Background: The retina is recognized as an approachable part of the brain owing to their common embryonic origin. The electroretinogram (ERG) has proved to be a valuable tool to investigate psychiatric disorders. We therefore investigated its accuracy as a tool to differentiate schizophrenia (SZ) from bipolar disorder (BP) even after balancing patients for their main antipsychotic medication.
Methods: ERG cone and rod luminance response functions were recorded in 150 patients with SZ and 151 patients with BP and compared with 200 control subjects. We created a subgroup of subjects-45 with SZ and 45 with BP-balanced for their main antipsychotic medication.

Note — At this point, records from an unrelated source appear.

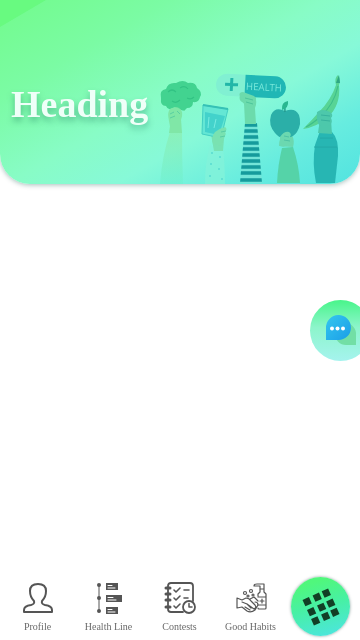
<!DOCTYPE html>
<html lang="en">
<head>
<meta charset="utf-8">
<title>Health home screen</title>
<style>
:root {
  --green: #68fa80;
  --mint: #86fbc6;
  --aqua: #52e3e0;
  --teal: #2fc4bd;
  --icon: #555;
  --label: #666;
  --serif: "Liberation Serif", "Noto Serif", serif;
}
* { box-sizing: border-box; margin: 0; padding: 0; }
html, body { width: 360px; height: 640px; overflow: hidden; background: #fff; }
.screen { position: relative; display: flex; flex-direction: column; justify-content: space-between; width: 360px; height: 640px; overflow: hidden; font-family: var(--serif); }
.hero {
  position: relative; display: flex; align-items: center; height: 184px; padding: 24px 11px 0;
  border-radius: 0 0 30px 30px; overflow: hidden;
  background: linear-gradient(150deg, #72fb8c 0%, #7bfba4 25%, #88fcc6 48%, #87f9d8 64%, #67ecdf 82%, var(--aqua) 100%);
}
.hero-shadow { border-radius: 0 0 30px 30px; box-shadow: 0 1px 5px rgba(0, 70, 60, .35); }
.hero-art { position: absolute; left: 0; top: 0; }
h1 { position: relative; font-size: 38px; line-height: 44px; font-weight: 700; color: #effff8; text-shadow: 0 4px 6px rgba(0, 90, 70, .35); }
.chat { position: absolute; left: 310px; top: 300px; width: 61px; height: 61px; border-radius: 50%; background: linear-gradient(#48f58a, #8df5cb 45%, #a5f3ee); }
.chat svg { position: absolute; left: 0; top: 0; }
.tabs { display: flex; height: 64px; padding: 6px 0 0 2px; }
.tabs a { display: flex; flex-direction: column; align-items: center; width: 71px; color: var(--label); font-size: 10px; line-height: 12px; text-decoration: none; white-space: nowrap; }
.tabs svg { width: 32px; height: 32px; margin-bottom: 7px; overflow: visible; fill: none; stroke: var(--icon); stroke-width: 2; stroke-linecap: round; stroke-linejoin: round; }
.menu { position: absolute; left: 291px; top: 577px; width: 59px; height: 59px; border-radius: 50%; background: linear-gradient(165deg, #50f77c 15%, #47f0a5 50%, #4ce5df 95%); box-shadow: 0 0 3px rgba(0, 60, 50, .5); }
.menu-grid { position: absolute; left: 16px; top: 16px; display: grid; grid-template-columns: repeat(3, 7px); grid-auto-rows: 7px; gap: 3.5px; transform: rotate(-24deg); }
.menu-grid i { background: #123f25; }
</style>
</head>
<body>
<main class="screen">
  <div class="hero-shadow">
    <header class="hero">
      <svg class="hero-art" width="360" height="184" role="img" aria-label="Raised hands holding broccoli, a glass of water, a health capsule, an apple, a banana and a dumbbell">
        <defs>
          <linearGradient id="fade-sleeve" x1="0" y1="0" x2="0" y2="1">
            <stop offset="0" stop-color="#8eeaa6"/><stop offset="1" stop-color="#6df0cf"/>
          </linearGradient>
          <clipPath id="striped-sleeve"><path d="M245 123h12l5 60h-22z"/></clipPath>
          <g id="fist">
            <path d="M-6 3Q-8-6-5-9Q-1-12 5-9Q9-6 6 2L5 14H-4z"/>
            <path d="M-5-4l4-2M-5 0l5-2M2-7l3 3" fill="none" stroke="#59cfa2" stroke-width="1"/>
          </g>
        </defs>
        <path d="M0 0h46L0 27z" fill="var(--green)"/>

        <g id="broccoli">
          <path d="M170 132h12q0 26 1 52h-23q2-28 10-52z" fill="url(#fade-sleeve)" opacity=".55"/>
          <path d="M170 106q4-5 6-10l8 1q-1 7 1 14z" fill="#70df9d"/>
          <path d="M161 98q-2-8 5-9q2-7 10-6q7-4 12 0q8-1 9 5q6 4 3 9q-1 6-7 5q0 6-6 6q-4 5-8 0q-3-2-6 0q-5 3-7-2q-6 0-5-8z" fill="#42d390"/>
          <path d="M168 92q4-4 8 0M180 88q5-3 8 1M172 101q4 3 8-1M187 98q4 2 7-1" fill="none" stroke="#32c384" stroke-width="1.2"/>
          <use href="#fist" x="175" y="118" fill="#7fe7a6"/>
          <path d="M171 119h10l1 14h-13z" fill="#80e7a7"/>
        </g>

        <g id="water-glass">
          <path d="M210 145l13 2q2 18 2 37h-20q0-21 5-39z" fill="#83f3da" opacity=".8"/>
          <g fill="#58dbd0"><circle cx="212" cy="153" r="1"/><circle cx="220" cy="157" r="1"/><circle cx="211" cy="164" r="1"/><circle cx="219" cy="169" r="1"/><circle cx="210" cy="176" r="1"/><circle cx="222" cy="179" r="1"/></g>
          <use href="#fist" x="218" y="137" fill="#78e2b4"/>
          <path d="M203 105l25 4l-7 29l-19-4z" fill="#64e7d4" stroke="#42cfc3"/>
          <path d="M205 112l20 4l-6 19l-14-3z" fill="#43d2cb"/>
          <path d="M203 105l25 4" stroke="#36c1b6" stroke-width="2"/>
          <path d="M209 117l-1 11M216 119l-2 9" stroke="#77ece1"/>
          <path d="M215 132q5-4 10-5q3 2 0 5q2 3-2 6q1 5-3 8l-7-2q-2-7 2-12z" fill="#79e2b1"/>
          <path d="M221 132l5-1M220 137l5-1" stroke="#57cda5"/>
        </g>

        <g id="health-capsule">
          <path d="M245 123h12l5 60h-22z" fill="#73e5d8"/>
          <g clip-path="url(#striped-sleeve)">
            <path d="M238 125h26M238 131h26M238 137h26M238 143h26M238 149h26M238 155h26M238 161h26M238 167h26M238 173h26M238 180h26" stroke="#159b9c" stroke-width="3.6"/>
          </g>
          <path d="M245 124l-1-21q-6-2-4-8l14-1q4 7 1 14l1 16z" fill="#6cdbac"/>
          <g transform="rotate(3 251 86)">
            <path d="M245 75v22h-18a11 11 0 0 1 0-22z" fill="#81f0d2"/>
            <path d="M245 75h30a11 11 0 0 1 0 22h-30z" fill="#20b7b5"/>
            <path d="M231.500 79v13M225 85.500h13" stroke="#22b6a8" stroke-width="3"/>
            <text x="246" y="90" font-family="Open Sans, Noto Sans, sans-serif" font-size="10" textLength="36" lengthAdjust="spacingAndGlyphs" fill="#7cebdc">HEALTH</text>
          </g>
          <path d="M240 97q-2-5 3-5l11 4q4 3 0 5q2 4-2 6q-8 1-12-10z" fill="#6cdbac"/>
          <path d="M245 98l8 2M246 102l7 2" stroke="#4cc59b"/>
        </g>

        <g id="apple">
          <path d="M282 148l11-1q6 18 7 36h-23q1-19 5-35z" fill="#55d3a8"/>
          <path d="M279 146q0-9 5-13l8 2q3 6 1 12z" fill="#6bd8b0"/>
          <path d="M285 111q-10-5-14 4q-3 10 4 18q6 7 11 4q6 2 11-5q5-8 2-17q-4-8-14-4z" fill="#2bafa8"/>
          <path d="M285 112q-1-5 1-9" fill="none" stroke="#23998e" stroke-width="1.5"/>
          <path d="M282 110q-1-8 6-9q1 7-6 9z" fill="#29b791"/>
          <path d="M280 137q4-6 9-5q3 2 1 5q3 3 0 7q-5 4-10 2z" fill="#6bd8b0"/>
          <path d="M284 136l5 1M284 140l6 1" stroke="#4fc2a5"/>
        </g>

        <g id="banana">
          <path d="M320 131l12 1q7 7 6 24l-3 27h-19q-4-20-1-38z" fill="#27b6b3"/>
          <path d="M318 133l2-14l11 1l1 14z" fill="#4dc8ab"/>
          <path d="M314 147h23M320 138h13" stroke="#22a8a6"/>
          <path d="M338 75q-4 3-2 10q-5 15-17 27q-7 8-16 17q14-2 25-12q13-12 11-32q2-5-1-10z" fill="#58d495"/>
          <path d="M338 86q-4 19-18 31q-8 7-14 10" fill="none" stroke="#3dbf8b" stroke-width="1.2"/>
          <path d="M336 83l3-8l1 8z" fill="#2ea784"/>
          <path d="M317 112q5-4 13 0q4 3 1 6q2 4-1 7q-6 3-11 0q-3-6-2-13z" fill="#4dc8ab"/>
          <path d="M321 115l9 1M321 120l9 1" stroke="#37b29d"/>
        </g>
      </svg>
      <h1>Heading</h1>
    </header>
  </div>

  <a class="chat" href="#" aria-label="Chat">
    <svg width="61" height="61" aria-hidden="true">
      <defs><linearGradient id="bubble" x1="0" y1="0" x2="1" y2="1"><stop stop-color="#35c7ee"/><stop offset="1" stop-color="#1b9de8"/></linearGradient></defs>
      <path d="M36 23a11 11 0 0 1 10 12v10H36a11 11 0 0 1 0-22z" fill="#72dfa5"/>
      <path d="M16 40V28a12.500 12.500 0 1 1 12 12z" fill="url(#bubble)"/>
      <g fill="#fff"><circle cx="22" cy="28.500" r="2"/><circle cx="27.500" cy="28.500" r="2"/><circle cx="33" cy="28.500" r="2"/></g>
    </svg>
  </a>

  <nav class="tabs">
    <a href="#">
      <svg viewBox="0 0 32 32" aria-hidden="true"><path d="M12 19Q8 15 8 9Q8 2 16 2T24 9Q24 15 20 19Q19 22 23 23Q30 24 30 28V30H2V28Q2 24 9 23Q13 22 12 19z"/></svg>
      Profile
    </a>
    <a href="#">
      <svg viewBox="0 0 32 32" aria-hidden="true">
        <path d="M6 3v27" stroke-width="1"/>
        <g fill="var(--icon)" stroke="none">
          <circle cx="6" cy="3" r="2"/><circle cx="6" cy="16" r="2"/><circle cx="6" cy="29" r="2"/>
          <path d="M13 1h12v7H13zM13 13h16v7H13zM13 25h12v7H13z"/>
        </g>
        <path d="M15 3.500h4M15 6h7M15 15.500h5M15 18h8M15 27.500h4M15 30h7" stroke="#fff" stroke-width="1"/>
      </svg>
      Health Line
    </a>
    <a href="#">
      <svg viewBox="0 0 32 32" aria-hidden="true">
        <path d="M19 30H7q-3 0-3-3V4q0-3 3-3h19q3 0 3 3v15" stroke-width="1.800"/>
        <path d="M2 6h4M2 12h4M2 18h4M2 25h4" stroke-width="3"/>
        <path d="M10 8l2 2 4-4M10 16l2 2 4-4M10 24l2 2 4-4M20 8h5M20 16h4" stroke-width="1.600"/>
        <circle cx="25" cy="25" r="6" fill="#fff" stroke-width="1.800"/><path d="M25 21.500V25h3" stroke-width="1.500"/>
      </svg>
      Contests
    </a>
    <a href="#">
      <svg viewBox="0 0 32 32" aria-hidden="true" stroke-width="1.200">
        <g stroke-width="1.200">
          <path d="M23 14v-2l2-2v-3h4v3l2 2v14q0 1-1 1h-6q-1 0-1-1M25 7V4h-6q0-2 3-2h7v5M23 15h8M23 23h8M27 17v4M25 19h4"/>
          <path d="M2 16l5 2 4-2q3 0 5 3l4 4q2 3-1 4l-7-5M2 26l5-1 5 4q4 2 8-1l3-5q0-3-3-3M2 16v10M7 20l5 2 4 4M10 25l5 3M15 17l4-2 4 4"/>
          <circle cx="10" cy="11" r="1.500"/><circle cx="16" cy="9" r="1.500"/><circle cx="13" cy="14" r="1"/><circle cx="18" cy="13" r="1"/>
        </g>
      </svg>
      Good Habits
    </a>
  </nav>

  <a class="menu" href="#" aria-label="Menu">
    <span class="menu-grid"><i></i><i></i><i></i><i></i><i></i><i></i><i></i><i></i><i></i></span>
  </a>
</main>
</body>
</html>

Results: A reduced cone a-wave amplitude and a prolonged b-wave latency were observed in both disorders, whereas a reduced cone b-wave amplitude was present in SZ only. Reduced mixed rod-cone a- and b-wave amplitudes were observed in both disorders. Patients with SZ were distinguishable from control subjects with 0.91 accuracy, 77% sensitivity, and 91% specificity with similar numbers for patients with BP (0.89, 76%, and 88%, respectively). Patients with SZ and patients with BP could be differentiated with an accuracy of 0.86 (whole sample) and 0.83 (subsamples of 45 patients with 80% sensitivity and 82% specificity). Antipsychotic dosages were not correlated with ERG parameters.
Conclusions: The ERG waveform parameters used in this study provided a very accurate distinction between the two disorders when using a logistic regression model. This supports the ERG as a tool that could aid the clinician in the differential diagnosis of SZ and BP in stabilized medicated patients.
Keywords: Biomarker; Bipolar disorders; Electroretinogram; Psychosis; Retina; Schizophrenia.
Copyright © 2019. Published by Elsevier Inc.